### Provided material
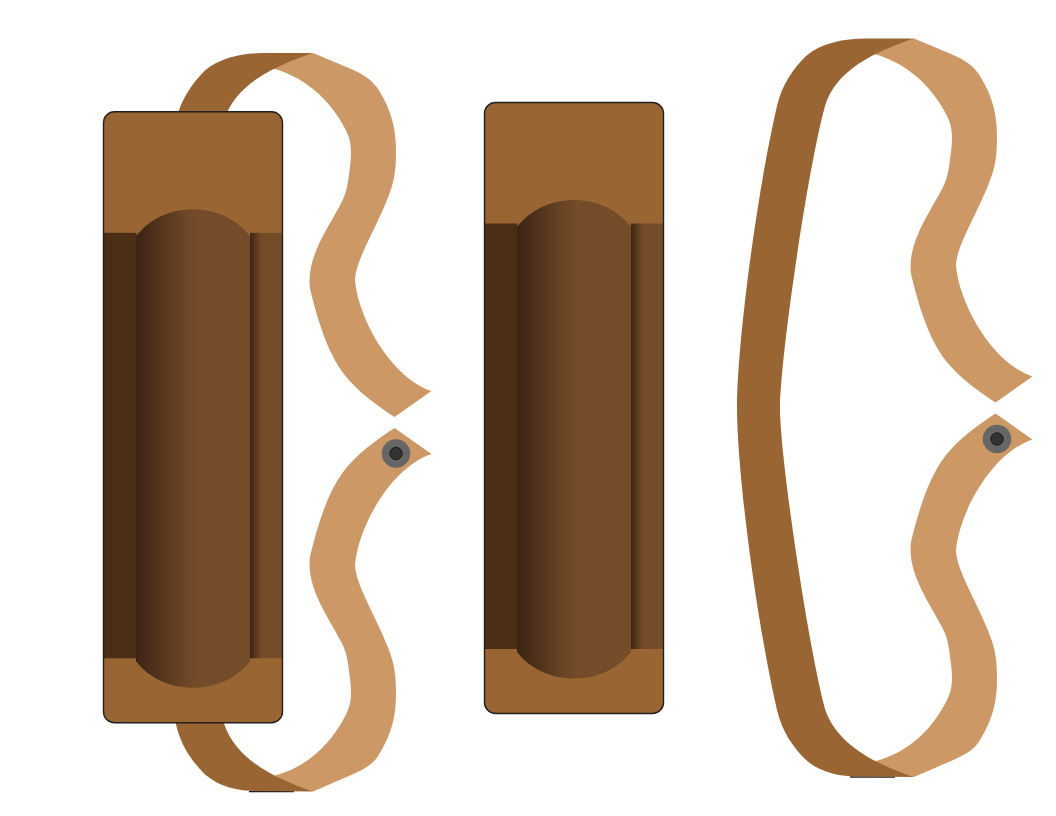
<!DOCTYPE html>
<html lang="en">
<head>
<meta charset="utf-8">
<title>Leather holder with strap</title>
<style>
:root {
  --paper: #ffffff;
  --leather: #996633;
  --leather-light: #cc9966;
  --leather-deep: #754c29;
  --leather-shade: #3c2415;
  --side-dark: #4b2e16;
  --outline: #231f20;
  --snap-ring: #666666;
  --snap-core: #333333;
}
html, body { margin: 0; background: var(--paper); overflow: hidden; }
svg { display: block; width: 1056px; height: 816px; }
.strap-outer { fill: var(--leather); }
.strap-inner { fill: var(--leather-light); }
.strap-edge { stroke: var(--outline); stroke-width: 1.5; }
.snap-ring { fill: var(--snap-ring); }
.snap-core { fill: var(--snap-core); stroke: #1a1a1a; stroke-width: 1; }
.case-body { fill: var(--leather); }
.case-outline { fill: none; stroke: var(--outline); stroke-width: 1.4; }
.side-left { fill: var(--side-dark); }
.side-right { fill: url(#side-shade); }
.pocket { fill: url(#pocket-shade); }
.shade-start { stop-color: var(--leather-shade); }
.shade-end { stop-color: var(--leather-deep); }
</style>
</head>
<body>
<svg viewBox="0 0 1056 816" role="img" aria-label="Brown leather holder with strap, the holder alone, and the strap alone">
  <defs>
    <linearGradient id="pocket-shade">
      <stop class="shade-start" offset="0"/>
      <stop class="shade-end" offset="0.52"/>
    </linearGradient>
    <linearGradient id="side-shade">
      <stop class="shade-start" offset="0"/>
      <stop class="shade-end" offset="0.36"/>
    </linearGradient>

    <g id="strap">
      <path class="strap-inner" d="M866 52 L914 38.5 L951 54 C965 60 974 66 980 76 C993 97 997 115 997 137 C997 157 995 168 989 183 C977 214 956 247 956 266 C960 307 994 364 1032.500 376.500 L995.500 402.500 C976 390 958 376 946 361 C928 338 918 303 911 274 C907 243 929 214 942 189 C949 176 949 166 951 152 C953 135 952 126 947 116 C932 86 905 60 866 52 Z"/>
      <path class="strap-inner" d="M866 763 L914 777 L951 761 C965 755 974 750 980 740 C993 719 997 701 997 679 C997 659 995 648 989 633 C977 602 956 569 956 550 C960 509 994 452 1032.500 439.500 L995.500 413.500 C976 426 958 440 946 455 C928 478 918 513 911 542 C907 573 929 602 942 627 C949 640 949 650 951 664 C953 681 952 690 947 700 C932 730 905 757 866 763 Z"/>
      <path class="strap-edge" d="M850 777 H895"/>
      <path class="strap-outer" d="M914 38.500 H866 C844 38.500 821 43 806 56 C792 70 782 85 777 106 C755 202 737 348 737 408 C737 468 755 614 777 710 C782 731 792 746 806 760 C821 773 840 776.500 858 776.500 L914 777 C882 766 838 748 825 709 C807 640 780 456 780 408 C780 360 807 172 825 106 C836 70 874 52 914 38.500 Z"/>
      <circle class="snap-ring" cx="997" cy="439" r="14.300"/>
      <circle class="snap-core" cx="997" cy="439" r="6.200"/>
    </g>

    <g id="holder">
      <rect class="case-body" x="484.500" y="102.500" width="179" height="611" rx="11"/>
      <rect class="side-left" x="484.500" y="223.500" width="33" height="425.500"/>
      <rect class="side-right" x="631" y="223.500" width="32" height="425.500"/>
      <path class="pocket" d="M517 227 C531 209 552 200 574 200 C596 200 617 209 631 227 V652 C617 670 596 678.500 574 678.500 C552 678.500 531 670 517 652 Z"/>
      <rect class="case-outline" x="484.500" y="102.500" width="179" height="611" rx="11"/>
    </g>
  </defs>

  <g id="assembled">
    <use href="#strap" x="-601" y="14.500"/>
    <use href="#holder" x="-381" y="9.300"/>
  </g>
  <use id="holder-alone" href="#holder"/>
  <use id="strap-alone" href="#strap"/>
</svg>
</body>
</html>
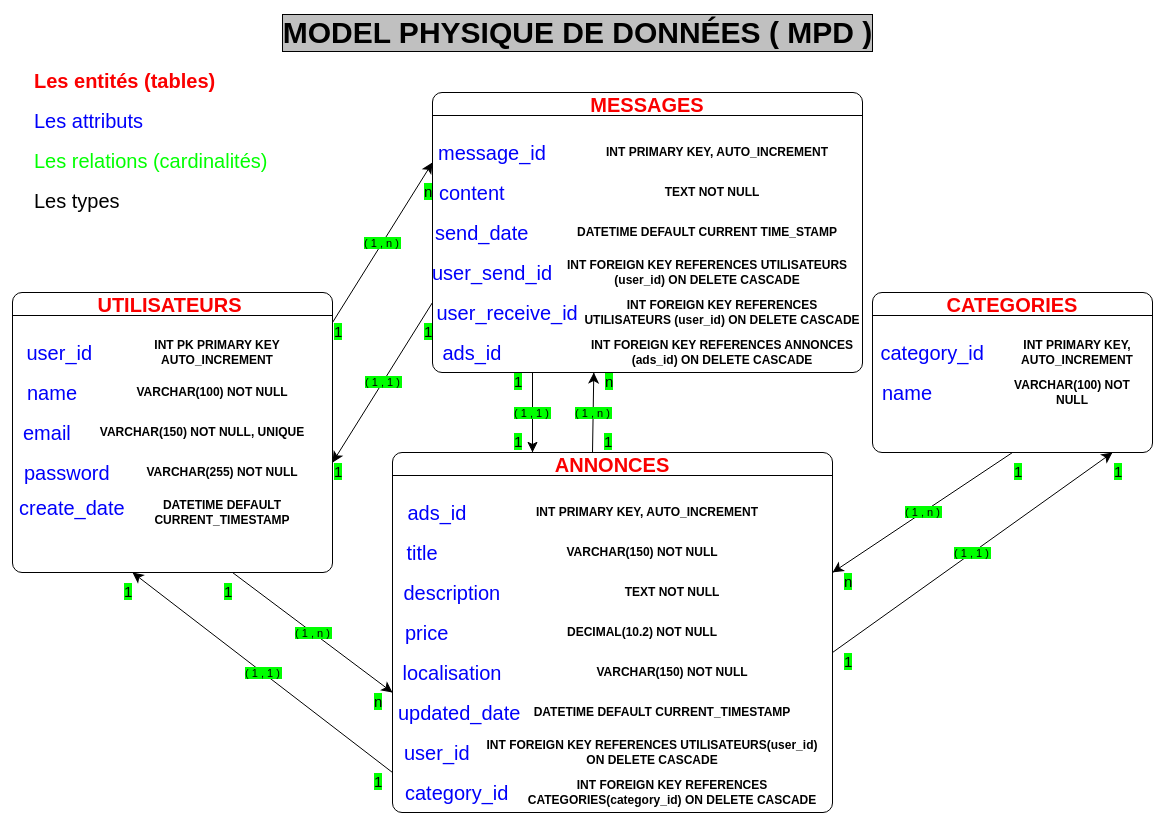
<!DOCTYPE html>
<html lang="fr">
<head>
<meta charset="utf-8">
<title>Model physique de données (MPD)</title>
<style>
:root { --entity: #fa0000; --attribute: #0000fa; --relation: #00ff00; --ink: #000; --paper: #fff; --title-fill: #c0c0c0; }
* { box-sizing: border-box; margin: 0; padding: 0; }
body { width: 1165px; height: 825px; overflow: hidden; background: var(--paper); }
.diagram { position: relative; width: 1165px; height: 825px; overflow: hidden; color: var(--ink); font-family: "Liberation Sans", Arial, sans-serif; }
h1 { position: absolute; left: 282px; top: 14px; width: 591px; height: 38px; display: flex; justify-content: center; border: 1px solid var(--ink); background: var(--title-fill); font-size: 30px; line-height: 36px; white-space: nowrap; }
.legend { position: absolute; left: 34px; top: 61px; list-style: none; font-size: 20px; line-height: 40px; white-space: nowrap; }
.legend .entities { color: var(--entity); font-weight: bold; }
.legend .attributes { color: var(--attribute); }
.legend .relations { color: var(--relation); }
.links { position: absolute; left: 0; top: 0; }
.links line { stroke: var(--ink); stroke-width: 1; marker-end: url(#arrow); }
.links polygon { fill: var(--ink); stroke: var(--ink); stroke-width: 1; }
.table { position: absolute; border: 1px solid var(--ink); border-radius: 10px; background: var(--paper); }
.messages { left: 432px; top: 92px; width: 431px; height: 281px; }
.utilisateurs { left: 12px; top: 292px; width: 321px; height: 281px; }
.categories { left: 872px; top: 292px; width: 281px; height: 161px; }
.annonces { left: 392px; top: 452px; width: 441px; height: 361px; }
.table h2 { height: 23px; padding-right: 1px; border-bottom: 1px solid var(--ink); color: var(--entity); font-size: 20px; line-height: 24px; text-align: center; }
.utilisateurs h2 { padding-right: 6px; }
.table ul { list-style: none; padding-top: 17px; }
.table li { display: grid; grid-template-columns: calc(var(--type) * 1px) 0; height: 40px; align-items: center; white-space: nowrap; }
.table li span { margin-left: calc(var(--start) * 1px); color: var(--attribute); font-size: 20px; line-height: 40px; }
.table li b { justify-self: center; padding-bottom: 1px; font-size: 12px; line-height: 15px; text-align: center; }
.table li.raised span { margin-top: -10px; }
.count, .cardinality { position: absolute; background: var(--relation); text-align: center; white-space: nowrap; }
.count { left: calc(var(--x) * 1px - 4px); top: calc(var(--y) * 1px - 8px); width: 8px; height: 17px; font-size: 15px; line-height: 17px; }
.cardinality { left: calc(var(--x) * 1px - 18px); top: calc(var(--y) * 1px - 6px); width: 37px; height: 12px; padding-right: 2px; font-size: 11px; line-height: 12px; }
</style>
</head>
<body>
<main class="diagram">
  <h1>MODEL PHYSIQUE DE DONNÉES ( MPD )</h1>

  <ul class="legend">
    <li class="entities">Les entités (tables)</li>
    <li class="attributes">Les attributs</li>
    <li class="relations">Les relations (cardinalités)</li>
    <li>Les types</li>
  </ul>

  <section class="table messages">
    <h2>MESSAGES</h2>
    <ul>
      <li style="--start:5;--type:284"><span>message_id</span><b>INT PRIMARY KEY, AUTO_INCREMENT</b></li>
      <li style="--start:6;--type:279"><span>content</span><b>TEXT NOT NULL</b></li>
      <li style="--start:2;--type:274"><span>send_date</span><b>DATETIME DEFAULT CURRENT TIME_STAMP</b></li>
      <li style="--start:-1;--type:274"><span>user_send_id</span><b>INT FOREIGN KEY REFERENCES UTILISATEURS<br>(user_id) ON DELETE CASCADE</b></li>
      <li style="--start:3.5;--type:289"><span>user_receive_id</span><b>INT FOREIGN KEY REFERENCES<br>UTILISATEURS (user_id) ON DELETE CASCADE</b></li>
      <li style="--start:9.5;--type:289"><span>ads_id</span><b>INT FOREIGN KEY REFERENCES ANNONCES<br>(ads_id) ON DELETE CASCADE</b></li>
    </ul>
  </section>

  <section class="table utilisateurs">
    <h2>UTILISATEURS</h2>
    <ul>
      <li style="--start:13.5;--type:204"><span>user_id</span><b>INT PK PRIMARY KEY<br>AUTO_INCREMENT</b></li>
      <li style="--start:14;--type:199"><span>name</span><b>VARCHAR(100) NOT NULL</b></li>
      <li style="--start:10;--type:189"><span>email</span><b>VARCHAR(150) NOT NULL, UNIQUE</b></li>
      <li style="--start:11;--type:209"><span>password</span><b>VARCHAR(255) NOT NULL</b></li>
      <li class="raised" style="--start:6;--type:209"><span>create_date</span><b>DATETIME DEFAULT<br>CURRENT_TIMESTAMP</b></li>
    </ul>
  </section>

  <section class="table categories">
    <h2>CATEGORIES</h2>
    <ul>
      <li style="--start:7.5;--type:204"><span>category_id</span><b>INT PRIMARY KEY,<br>AUTO_INCREMENT</b></li>
      <li style="--start:9;--type:199"><span>name</span><b>VARCHAR(100) NOT<br>NULL</b></li>
    </ul>
  </section>

  <section class="table annonces">
    <h2>ANNONCES</h2>
    <ul>
      <li style="--start:14.5;--type:254"><span>ads_id</span><b>INT PRIMARY KEY, AUTO_INCREMENT</b></li>
      <li style="--start:13.5;--type:249"><span>title</span><b>VARCHAR(150) NOT NULL</b></li>
      <li style="--start:10.5;--type:279"><span>description</span><b>TEXT NOT NULL</b></li>
      <li style="--start:12;--type:249"><span>price</span><b>DECIMAL(10.2) NOT NULL</b></li>
      <li style="--start:9.5;--type:279"><span>localisation</span><b>VARCHAR(150) NOT NULL</b></li>
      <li style="--start:5;--type:269"><span>updated_date</span><b>DATETIME DEFAULT CURRENT_TIMESTAMP</b></li>
      <li style="--start:11;--type:259"><span>user_id</span><b>INT FOREIGN KEY REFERENCES UTILISATEURS(user_id)<br>ON DELETE CASCADE</b></li>
      <li style="--start:12;--type:279"><span>category_id</span><b>INT FOREIGN KEY REFERENCES<br>CATEGORIES(category_id) ON DELETE CASCADE</b></li>
    </ul>
  </section>

  <svg class="links" width="1165" height="825" viewBox="0 0 1165 825" aria-hidden="true">
    <defs>
      <marker id="arrow" markerUnits="userSpaceOnUse" markerWidth="14" markerHeight="14" refX="12.2" refY="7" orient="auto">
        <polygon points="11,7 2,2.5 4.3,7 2,11.5"/>
      </marker>
    </defs>
    <line x1="332.5" y1="322.5" x2="432.5" y2="162.5"/>
    <line x1="432.5" y1="302.5" x2="332.5" y2="462.5"/>
    <line x1="532.5" y1="372.5" x2="532.5" y2="452.5"/>
    <line x1="592.5" y1="452.5" x2="593.8" y2="372.5"/>
    <line x1="232.5" y1="572.5" x2="392.5" y2="692.5"/>
    <line x1="392.5" y1="772.5" x2="132.5" y2="572.5"/>
    <line x1="1012.5" y1="452.5" x2="832.5" y2="572.5"/>
    <line x1="832.5" y1="652.5" x2="1112.5" y2="452.5"/>
  </svg>

  <span class="cardinality" style="--x:382;--y:243">( 1 , n )</span>
  <span class="cardinality" style="--x:383;--y:382">( 1 , 1 )</span>
  <span class="cardinality" style="--x:532;--y:413">( 1 , 1 )</span>
  <span class="cardinality" style="--x:593;--y:413">( 1 , n )</span>
  <span class="cardinality" style="--x:313;--y:633">( 1 , n )</span>
  <span class="cardinality" style="--x:263;--y:673">( 1 , 1 )</span>
  <span class="cardinality" style="--x:923;--y:512">( 1 , n )</span>
  <span class="cardinality" style="--x:972;--y:553">( 1 , 1 )</span>

  <span class="count" style="--x:428;--y:191">n</span>
  <span class="count" style="--x:338;--y:331">1</span>
  <span class="count" style="--x:428;--y:331">1</span>
  <span class="count" style="--x:338;--y:471">1</span>
  <span class="count" style="--x:518;--y:381">1</span>
  <span class="count" style="--x:609;--y:381">n</span>
  <span class="count" style="--x:518;--y:441">1</span>
  <span class="count" style="--x:608;--y:441">1</span>
  <span class="count" style="--x:1018;--y:471">1</span>
  <span class="count" style="--x:1118;--y:471">1</span>
  <span class="count" style="--x:848;--y:581">n</span>
  <span class="count" style="--x:848;--y:661">1</span>
  <span class="count" style="--x:128;--y:591">1</span>
  <span class="count" style="--x:228;--y:591">1</span>
  <span class="count" style="--x:378;--y:701">n</span>
  <span class="count" style="--x:378;--y:781">1</span>
</main>
</body>
</html>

### Prompt
In the entries above, how many lines include the word "body"? Only the number should be given.

### Task response
8